» The problem: Your task is to show every line in the listing below that includes "haze".

» Input for this task:

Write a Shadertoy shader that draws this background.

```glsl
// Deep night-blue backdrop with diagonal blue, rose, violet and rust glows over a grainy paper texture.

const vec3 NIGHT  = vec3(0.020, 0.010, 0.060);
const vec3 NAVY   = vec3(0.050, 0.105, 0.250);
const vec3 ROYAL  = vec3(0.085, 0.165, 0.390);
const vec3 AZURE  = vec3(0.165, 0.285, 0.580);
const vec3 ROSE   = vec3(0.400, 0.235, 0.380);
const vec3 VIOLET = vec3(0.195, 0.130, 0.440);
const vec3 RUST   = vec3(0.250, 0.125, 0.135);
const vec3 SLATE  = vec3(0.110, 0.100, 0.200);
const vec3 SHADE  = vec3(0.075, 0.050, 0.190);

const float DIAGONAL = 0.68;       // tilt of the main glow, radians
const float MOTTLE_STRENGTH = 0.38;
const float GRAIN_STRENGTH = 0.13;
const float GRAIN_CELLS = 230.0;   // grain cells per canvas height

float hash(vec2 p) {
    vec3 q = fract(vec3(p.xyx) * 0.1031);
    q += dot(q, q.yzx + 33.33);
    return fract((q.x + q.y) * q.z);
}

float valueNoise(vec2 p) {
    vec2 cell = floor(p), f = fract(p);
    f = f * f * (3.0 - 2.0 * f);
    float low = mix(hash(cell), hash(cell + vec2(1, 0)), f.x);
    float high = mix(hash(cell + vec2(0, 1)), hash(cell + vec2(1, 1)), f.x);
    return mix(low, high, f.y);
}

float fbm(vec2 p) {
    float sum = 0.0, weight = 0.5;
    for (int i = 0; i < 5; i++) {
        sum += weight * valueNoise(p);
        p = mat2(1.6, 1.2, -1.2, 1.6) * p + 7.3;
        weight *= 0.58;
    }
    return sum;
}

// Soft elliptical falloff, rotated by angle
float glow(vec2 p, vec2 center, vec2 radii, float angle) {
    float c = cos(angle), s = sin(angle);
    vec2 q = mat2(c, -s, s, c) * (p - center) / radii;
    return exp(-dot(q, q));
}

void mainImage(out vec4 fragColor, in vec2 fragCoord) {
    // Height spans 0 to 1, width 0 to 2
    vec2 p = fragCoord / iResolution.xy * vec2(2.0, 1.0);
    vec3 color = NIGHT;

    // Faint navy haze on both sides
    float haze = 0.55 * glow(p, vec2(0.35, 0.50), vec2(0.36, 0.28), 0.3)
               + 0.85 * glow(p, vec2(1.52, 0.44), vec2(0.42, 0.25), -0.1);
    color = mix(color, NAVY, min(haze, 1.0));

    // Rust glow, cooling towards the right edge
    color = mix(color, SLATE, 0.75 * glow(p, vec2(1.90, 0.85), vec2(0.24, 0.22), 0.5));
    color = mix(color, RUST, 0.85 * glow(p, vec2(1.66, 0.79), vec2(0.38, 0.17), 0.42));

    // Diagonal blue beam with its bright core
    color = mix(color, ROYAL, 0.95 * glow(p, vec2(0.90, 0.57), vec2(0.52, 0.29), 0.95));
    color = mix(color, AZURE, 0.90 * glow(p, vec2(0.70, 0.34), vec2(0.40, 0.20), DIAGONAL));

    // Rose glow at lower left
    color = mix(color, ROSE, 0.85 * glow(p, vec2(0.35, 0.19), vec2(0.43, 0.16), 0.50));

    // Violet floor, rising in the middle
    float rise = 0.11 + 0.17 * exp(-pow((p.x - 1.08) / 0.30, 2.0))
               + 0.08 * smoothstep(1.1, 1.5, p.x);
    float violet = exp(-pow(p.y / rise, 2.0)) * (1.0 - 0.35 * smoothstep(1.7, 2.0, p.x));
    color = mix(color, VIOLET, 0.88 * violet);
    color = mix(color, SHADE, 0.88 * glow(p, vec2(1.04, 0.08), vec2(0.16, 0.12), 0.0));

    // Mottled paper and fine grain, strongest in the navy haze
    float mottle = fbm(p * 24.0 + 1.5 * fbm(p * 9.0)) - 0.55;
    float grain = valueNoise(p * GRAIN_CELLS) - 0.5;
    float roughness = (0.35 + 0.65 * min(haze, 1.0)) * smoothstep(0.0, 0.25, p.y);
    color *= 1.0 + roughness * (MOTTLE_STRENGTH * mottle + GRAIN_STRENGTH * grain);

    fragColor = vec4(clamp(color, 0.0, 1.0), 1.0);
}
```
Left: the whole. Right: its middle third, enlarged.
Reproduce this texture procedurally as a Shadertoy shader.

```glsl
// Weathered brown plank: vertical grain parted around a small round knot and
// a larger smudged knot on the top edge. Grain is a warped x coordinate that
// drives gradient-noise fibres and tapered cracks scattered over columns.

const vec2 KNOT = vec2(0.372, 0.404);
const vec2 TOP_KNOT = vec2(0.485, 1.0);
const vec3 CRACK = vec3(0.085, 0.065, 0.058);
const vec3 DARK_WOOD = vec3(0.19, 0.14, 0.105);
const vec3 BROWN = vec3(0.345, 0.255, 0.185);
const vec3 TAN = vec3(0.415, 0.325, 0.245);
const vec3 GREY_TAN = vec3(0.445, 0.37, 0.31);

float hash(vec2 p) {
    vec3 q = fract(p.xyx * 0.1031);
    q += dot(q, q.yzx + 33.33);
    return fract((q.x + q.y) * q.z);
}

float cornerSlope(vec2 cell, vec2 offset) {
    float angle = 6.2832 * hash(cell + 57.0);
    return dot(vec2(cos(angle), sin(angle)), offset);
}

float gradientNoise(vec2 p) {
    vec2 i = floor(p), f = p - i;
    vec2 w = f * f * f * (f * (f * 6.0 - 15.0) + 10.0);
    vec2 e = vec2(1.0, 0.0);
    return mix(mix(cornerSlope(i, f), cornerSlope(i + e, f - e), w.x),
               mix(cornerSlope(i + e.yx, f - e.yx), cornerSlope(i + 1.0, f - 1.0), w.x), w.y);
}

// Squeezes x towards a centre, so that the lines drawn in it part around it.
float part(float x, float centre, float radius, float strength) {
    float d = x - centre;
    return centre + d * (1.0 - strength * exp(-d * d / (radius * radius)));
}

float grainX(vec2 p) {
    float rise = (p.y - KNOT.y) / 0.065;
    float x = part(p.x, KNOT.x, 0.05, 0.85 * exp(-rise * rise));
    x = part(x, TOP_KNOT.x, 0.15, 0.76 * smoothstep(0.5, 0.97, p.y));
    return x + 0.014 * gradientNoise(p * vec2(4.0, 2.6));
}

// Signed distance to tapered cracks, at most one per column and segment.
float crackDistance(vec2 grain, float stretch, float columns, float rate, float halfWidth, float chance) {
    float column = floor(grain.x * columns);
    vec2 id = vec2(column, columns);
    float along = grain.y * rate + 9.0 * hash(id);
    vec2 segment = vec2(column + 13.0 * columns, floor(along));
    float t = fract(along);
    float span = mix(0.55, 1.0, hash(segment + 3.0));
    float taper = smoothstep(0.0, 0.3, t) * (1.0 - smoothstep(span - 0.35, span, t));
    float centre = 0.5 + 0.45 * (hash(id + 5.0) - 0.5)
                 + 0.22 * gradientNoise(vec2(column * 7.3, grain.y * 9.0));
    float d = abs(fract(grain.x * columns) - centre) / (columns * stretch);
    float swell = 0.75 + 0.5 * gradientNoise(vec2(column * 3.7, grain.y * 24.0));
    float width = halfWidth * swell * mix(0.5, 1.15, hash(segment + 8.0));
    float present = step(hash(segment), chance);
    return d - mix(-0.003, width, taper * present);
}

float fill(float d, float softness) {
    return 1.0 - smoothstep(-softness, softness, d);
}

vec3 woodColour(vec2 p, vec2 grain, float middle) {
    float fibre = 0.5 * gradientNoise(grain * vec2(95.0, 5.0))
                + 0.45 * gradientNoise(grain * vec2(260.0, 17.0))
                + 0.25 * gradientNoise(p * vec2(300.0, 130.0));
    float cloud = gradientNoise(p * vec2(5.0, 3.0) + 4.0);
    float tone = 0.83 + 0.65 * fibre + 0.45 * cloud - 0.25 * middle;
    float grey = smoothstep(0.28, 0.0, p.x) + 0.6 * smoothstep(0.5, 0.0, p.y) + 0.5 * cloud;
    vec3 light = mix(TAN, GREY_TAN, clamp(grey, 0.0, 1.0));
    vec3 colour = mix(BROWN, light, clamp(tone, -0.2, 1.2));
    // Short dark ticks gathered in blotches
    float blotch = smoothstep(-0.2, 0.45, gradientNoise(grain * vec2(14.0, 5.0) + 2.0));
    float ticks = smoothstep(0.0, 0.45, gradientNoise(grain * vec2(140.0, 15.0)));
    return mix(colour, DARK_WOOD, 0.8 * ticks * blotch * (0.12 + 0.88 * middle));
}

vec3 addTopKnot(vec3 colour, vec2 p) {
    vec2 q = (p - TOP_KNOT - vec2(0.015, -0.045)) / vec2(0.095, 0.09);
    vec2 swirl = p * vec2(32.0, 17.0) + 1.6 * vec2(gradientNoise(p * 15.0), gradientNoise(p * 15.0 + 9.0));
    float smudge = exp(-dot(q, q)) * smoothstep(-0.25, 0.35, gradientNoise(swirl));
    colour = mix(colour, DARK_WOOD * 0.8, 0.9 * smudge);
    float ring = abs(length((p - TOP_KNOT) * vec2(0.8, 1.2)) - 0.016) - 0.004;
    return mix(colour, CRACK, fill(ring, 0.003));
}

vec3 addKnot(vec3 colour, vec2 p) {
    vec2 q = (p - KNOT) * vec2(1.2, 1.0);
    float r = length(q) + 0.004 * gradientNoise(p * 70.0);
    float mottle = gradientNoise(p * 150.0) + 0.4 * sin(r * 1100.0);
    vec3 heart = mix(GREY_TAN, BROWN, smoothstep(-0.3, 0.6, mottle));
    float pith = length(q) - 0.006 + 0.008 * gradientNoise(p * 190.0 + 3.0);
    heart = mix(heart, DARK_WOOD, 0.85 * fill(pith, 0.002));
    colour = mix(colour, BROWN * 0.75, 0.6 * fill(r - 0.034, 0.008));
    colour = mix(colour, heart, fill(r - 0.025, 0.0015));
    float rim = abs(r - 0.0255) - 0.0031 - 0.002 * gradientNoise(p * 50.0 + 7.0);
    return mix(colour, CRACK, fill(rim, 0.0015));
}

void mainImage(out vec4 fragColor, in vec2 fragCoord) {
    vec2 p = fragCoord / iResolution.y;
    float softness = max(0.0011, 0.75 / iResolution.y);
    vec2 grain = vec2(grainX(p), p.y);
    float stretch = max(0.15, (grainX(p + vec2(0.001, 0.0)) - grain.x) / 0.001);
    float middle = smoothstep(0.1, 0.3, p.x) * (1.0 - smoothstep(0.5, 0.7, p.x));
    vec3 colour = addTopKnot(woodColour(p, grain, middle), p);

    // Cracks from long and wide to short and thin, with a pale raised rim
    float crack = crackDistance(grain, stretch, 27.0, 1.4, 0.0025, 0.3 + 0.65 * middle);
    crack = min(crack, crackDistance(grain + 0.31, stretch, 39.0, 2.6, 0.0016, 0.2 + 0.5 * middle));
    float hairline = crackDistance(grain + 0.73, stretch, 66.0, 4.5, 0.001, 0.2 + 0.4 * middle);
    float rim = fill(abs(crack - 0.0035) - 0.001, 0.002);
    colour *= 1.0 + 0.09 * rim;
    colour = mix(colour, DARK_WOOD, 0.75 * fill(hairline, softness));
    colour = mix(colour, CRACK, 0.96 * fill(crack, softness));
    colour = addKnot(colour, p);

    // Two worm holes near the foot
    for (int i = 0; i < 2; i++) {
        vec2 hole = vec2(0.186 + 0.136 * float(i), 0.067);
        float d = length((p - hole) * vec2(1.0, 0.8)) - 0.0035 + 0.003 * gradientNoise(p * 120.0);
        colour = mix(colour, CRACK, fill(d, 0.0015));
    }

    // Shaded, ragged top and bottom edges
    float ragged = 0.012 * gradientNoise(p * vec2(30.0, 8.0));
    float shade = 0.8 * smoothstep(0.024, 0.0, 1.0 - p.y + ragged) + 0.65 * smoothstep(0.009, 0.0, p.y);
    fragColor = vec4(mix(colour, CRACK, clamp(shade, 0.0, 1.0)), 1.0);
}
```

» Response area:
    // Faint navy haze on both sides
    float haze = 0.55 * glow(p, vec2(0.35, 0.50), vec2(0.36, 0.28), 0.3)
    color = mix(color, NAVY, min(haze, 1.0));
    // Mottled paper and fine grain, strongest in the navy haze
    float roughness = (0.35 + 0.65 * min(haze, 1.0)) * smoothstep(0.0, 0.25, p.y);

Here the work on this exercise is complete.